Aim of the exercise
Apart from the pictures, every entry should be reproduced exactly.

[[ Dataset extract open ]]

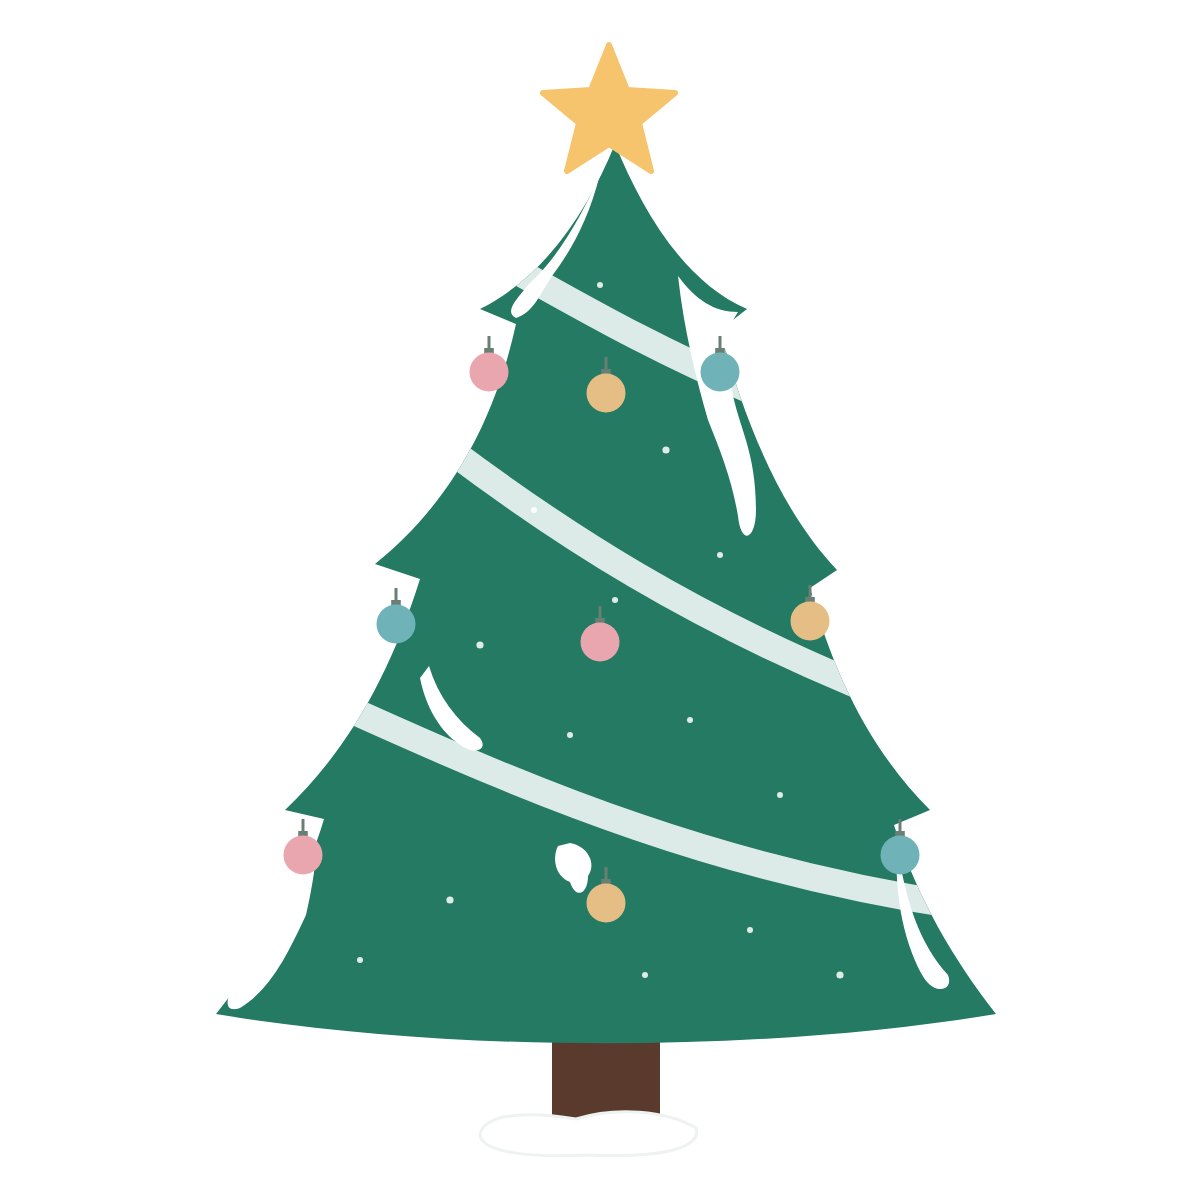
<!DOCTYPE html>
<html lang="en">
<head>
<meta charset="utf-8">
<title>Snowy Christmas Tree</title>
<style>
  :root {
    --page: #ffffff;
    --tree: #247a62;
    --tree-shade: #1f6e58;
    --garland: #dcebe7;
    --snow: #ffffff;
    --trunk: #5a3a2c;
    --star: #f6c46c;
    --bauble-pink: #eaa6ae;
    --bauble-teal: #6fb3b8;
    --bauble-gold: #e5be86;
    --string: #6a7f73;
  }
  html, body {
    margin: 0;
    padding: 0;
    width: 1200px;
    height: 1200px;
    overflow: hidden;
    background: var(--page);
  }
  .artboard {
    display: block;
    width: 1200px;
    height: 1200px;
  }
</style>
</head>
<body>
<svg class="artboard" viewBox="0 0 400 400" role="img" aria-label="Illustrated Christmas tree with star, garland, baubles and snow">
  <defs>
    <path id="tree-shape" d="M205 48 C196 70 182 92 160 103 L172 108 C165 140 150 168 125 188 L140 193 C130 225 116 250 95 270 L108 273 C100 300 86 320 72 338 C150 351 254 351 332 338 C318 320 306 300 298 275 L310 270 C290 250 278 225 270 196 L279 190 C260 170 248 140 240 110 L249 103 C228 94 214 70 205 48 Z"/>
    <clipPath id="tree-clip"><use href="#tree-shape"/></clipPath>
    <g id="bauble-hook">
      <line x1="0" y1="-12" x2="0" y2="-6" stroke="var(--string)" stroke-width="1"/>
      <rect x="-1.6" y="-8" width="3.2" height="2.4" fill="var(--string)"/>
    </g>
  </defs>

  <g class="trunk">
    <rect x="184" y="340" width="36" height="36" fill="var(--trunk)"/>
  </g>
  <path class="ground-snow" d="M160 378 C162 370 180 371 192 373 C205 369 222 370 232 376 C234 383 220 386 196 385 C176 386 160 384 160 378 Z" fill="var(--snow)" stroke="#eef2f1" stroke-width="1"/>

  <use class="tree-body" href="#tree-shape" fill="var(--tree)"/>

  <g class="garland" clip-path="url(#tree-clip)" fill="none" stroke="var(--garland)" stroke-width="9" stroke-linecap="round">
    <path d="M168 88 C190 100 215 115 250 130"/>
    <path d="M150 150 C190 180 230 205 285 228"/>
    <path d="M120 238 C180 265 240 290 320 302"/>
  </g>

  <g class="snow-dots" fill="var(--snow)" opacity="0.85">
    <circle cx="200" cy="95" r="1"/><circle cx="222" cy="150" r="1.2"/><circle cx="178" cy="170" r="1"/>
    <circle cx="240" cy="185" r="1"/><circle cx="160" cy="215" r="1.2"/><circle cx="230" cy="240" r="1"/>
    <circle cx="190" cy="245" r="1"/><circle cx="150" cy="300" r="1.2"/><circle cx="250" cy="310" r="1"/>
    <circle cx="120" cy="320" r="1"/><circle cx="280" cy="325" r="1.2"/><circle cx="215" cy="325" r="1"/>
    <circle cx="205" cy="200" r="1"/><circle cx="260" cy="265" r="1"/>
  </g>

  <g class="branch-snow" fill="var(--snow)">
    <path d="M200 58 C194 72 186 86 176 95 C172 100 168 104 172 106 C178 104 180 98 184 92 C190 84 196 74 200 58 Z"/>
    <path d="M226 92 C232 100 238 104 246 104 C242 110 240 118 244 130 C246 142 252 150 252 170 C252 180 247 182 246 172 C244 160 240 150 236 140 C232 126 228 110 226 92 Z"/>
    <path d="M143 222 C146 232 152 240 160 246 C163 250 158 252 153 248 C147 244 142 236 140 226 Z"/>
    <path d="M105 278 C100 295 92 310 80 325 C75 332 74 338 80 336 C90 330 96 318 102 305 C104 296 106 286 105 278 Z"/>
    <path d="M299 282 C302 300 306 314 316 325 C318 330 312 332 308 326 C302 316 298 300 299 282 Z"/>
    <path d="M186 282 C184 286 185 292 190 294 C192 300 196 298 196 292 C199 288 196 282 190 281 Z"/>
    <path d="M270 198 C272 205 276 210 280 212 C278 208 275 202 270 198 Z"/>
  </g>

  <g class="baubles">
    <g transform="translate(163 124)"><use href="#bauble-hook"/><circle r="6.5" fill="var(--bauble-pink)"/></g>
    <g transform="translate(202 131)"><use href="#bauble-hook"/><circle r="6.5" fill="var(--bauble-gold)"/></g>
    <g transform="translate(240 124)"><use href="#bauble-hook"/><circle r="6.5" fill="var(--bauble-teal)"/></g>
    <g transform="translate(132 208)"><use href="#bauble-hook"/><circle r="6.5" fill="var(--bauble-teal)"/></g>
    <g transform="translate(200 214)"><use href="#bauble-hook"/><circle r="6.5" fill="var(--bauble-pink)"/></g>
    <g transform="translate(270 207)"><use href="#bauble-hook"/><circle r="6.5" fill="var(--bauble-gold)"/></g>
    <g transform="translate(101 285)"><use href="#bauble-hook"/><circle r="6.5" fill="var(--bauble-pink)"/></g>
    <g transform="translate(202 301)"><use href="#bauble-hook"/><circle r="6.5" fill="var(--bauble-gold)"/></g>
    <g transform="translate(300 285)"><use href="#bauble-hook"/><circle r="6.5" fill="var(--bauble-teal)"/></g>
  </g>

  <path class="tree-star" d="M203 15 L209 30 L225 31 L213 41 L217 57 L203 48 L189 57 L193 41 L181 31 L197 30 Z" fill="var(--star)" stroke="var(--star)" stroke-width="2" stroke-linejoin="round"/>
</svg>
</body>
</html>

[[ Dataset extract closed ]]

Written answer
<!DOCTYPE html>
<html lang="en">
<head>
<meta charset="utf-8">
<title>Snowy Christmas Tree</title>
<style>
  :root {
    --page: #ffffff;
    --tree: #247a62;
    --tree-shade: #1f6e58;
    --garland: #dcebe7;
    --snow: #ffffff;
    --trunk: #5a3a2c;
    --star: #f6c46c;
    --bauble-pink: #eaa6ae;
    --bauble-teal: #6fb3b8;
    --bauble-gold: #e5be86;
    --string: #6a7f73;
  }
  html, body {
    margin: 0;
    padding: 0;
    width: 1200px;
    height: 1200px;
    overflow: hidden;
    background: var(--page);
  }
  .artboard {
    display: block;
    width: 1200px;
    height: 1200px;
  }
</style>
</head>
<body>
<svg class="artboard" viewBox="0 0 400 400" role="img" aria-label="Illustrated Christmas tree with star, garland, baubles and snow">
  <defs>
    <path id="tree-shape" d="M205 48 C196 70 182 92 160 103 L172 108 C165 140 150 168 125 188 L140 193 C130 225 116 250 95 270 L108 273 C100 300 86 320 72 338 C150 351 254 351 332 338 C318 320 306 300 298 275 L310 270 C290 250 278 225 270 196 L279 190 C260 170 248 140 240 110 L249 103 C228 94 214 70 205 48 Z"/>
    <clipPath id="tree-clip"><use href="#tree-shape"/></clipPath>
    <g id="bauble-hook">
      <line x1="0" y1="-12" x2="0" y2="-6" stroke="var(--string)" stroke-width="1"/>
      <rect x="-1.6" y="-8" width="3.2" height="2.4" fill="var(--string)"/>
    </g>
  </defs>

  <g class="trunk">
    <rect x="184" y="340" width="36" height="36" fill="var(--trunk)"/>
  </g>
  <path class="ground-snow" d="M160 378 C162 370 180 371 192 373 C205 369 222 370 232 376 C234 383 220 386 196 385 C176 386 160 384 160 378 Z" fill="var(--snow)" stroke="#eef2f1" stroke-width="1"/>

  <use class="tree-body" href="#tree-shape" fill="var(--tree)"/>

  <g class="garland" clip-path="url(#tree-clip)" fill="none" stroke="var(--garland)" stroke-width="9" stroke-linecap="round">
    <path d="M168 88 C190 100 215 115 250 130"/>
    <path d="M150 150 C190 180 230 205 285 228"/>
    <path d="M120 238 C180 265 240 290 320 302"/>
  </g>

  <g class="snow-dots" fill="var(--snow)" opacity="0.85">
    <circle cx="200" cy="95" r="1"/><circle cx="222" cy="150" r="1.2"/><circle cx="178" cy="170" r="1"/>
    <circle cx="240" cy="185" r="1"/><circle cx="160" cy="215" r="1.2"/><circle cx="230" cy="240" r="1"/>
    <circle cx="190" cy="245" r="1"/><circle cx="150" cy="300" r="1.2"/><circle cx="250" cy="310" r="1"/>
    <circle cx="120" cy="320" r="1"/><circle cx="280" cy="325" r="1.2"/><circle cx="215" cy="325" r="1"/>
    <circle cx="205" cy="200" r="1"/><circle cx="260" cy="265" r="1"/>
  </g>

  <g class="branch-snow" fill="var(--snow)">
    <path d="M200 58 C194 72 186 86 176 95 C172 100 168 104 172 106 C178 104 180 98 184 92 C190 84 196 74 200 58 Z"/>
    <path d="M226 92 C232 100 238 104 246 104 C242 110 240 118 244 130 C246 142 252 150 252 170 C252 180 247 182 246 172 C244 160 240 150 236 140 C232 126 228 110 226 92 Z"/>
    <path d="M143 222 C146 232 152 240 160 246 C163 250 158 252 153 248 C147 244 142 236 140 226 Z"/>
    <path d="M105 278 C100 295 92 310 80 325 C75 332 74 338 80 336 C90 330 96 318 102 305 C104 296 106 286 105 278 Z"/>
    <path d="M299 282 C302 300 306 314 316 325 C318 330 312 332 308 326 C302 316 298 300 299 282 Z"/>
    <path d="M186 282 C184 286 185 292 190 294 C192 300 196 298 196 292 C199 288 196 282 190 281 Z"/>
    <path d="M270 198 C272 205 276 210 280 212 C278 208 275 202 270 198 Z"/>
  </g>

  <g class="baubles">
    <g transform="translate(163 124)"><use href="#bauble-hook"/><circle r="6.5" fill="var(--bauble-pink)"/></g>
    <g transform="translate(202 131)"><use href="#bauble-hook"/><circle r="6.5" fill="var(--bauble-gold)"/></g>
    <g transform="translate(240 124)"><use href="#bauble-hook"/><circle r="6.5" fill="var(--bauble-teal)"/></g>
    <g transform="translate(132 208)"><use href="#bauble-hook"/><circle r="6.5" fill="var(--bauble-teal)"/></g>
    <g transform="translate(200 214)"><use href="#bauble-hook"/><circle r="6.5" fill="var(--bauble-pink)"/></g>
    <g transform="translate(270 207)"><use href="#bauble-hook"/><circle r="6.5" fill="var(--bauble-gold)"/></g>
    <g transform="translate(101 285)"><use href="#bauble-hook"/><circle r="6.5" fill="var(--bauble-pink)"/></g>
    <g transform="translate(202 301)"><use href="#bauble-hook"/><circle r="6.5" fill="var(--bauble-gold)"/></g>
    <g transform="translate(300 285)"><use href="#bauble-hook"/><circle r="6.5" fill="var(--bauble-teal)"/></g>
  </g>

  <path class="tree-star" d="M203 15 L209 30 L225 31 L213 41 L217 57 L203 48 L189 57 L193 41 L181 31 L197 30 Z" fill="var(--star)" stroke="var(--star)" stroke-width="2" stroke-linejoin="round"/>
</svg>
</body>
</html>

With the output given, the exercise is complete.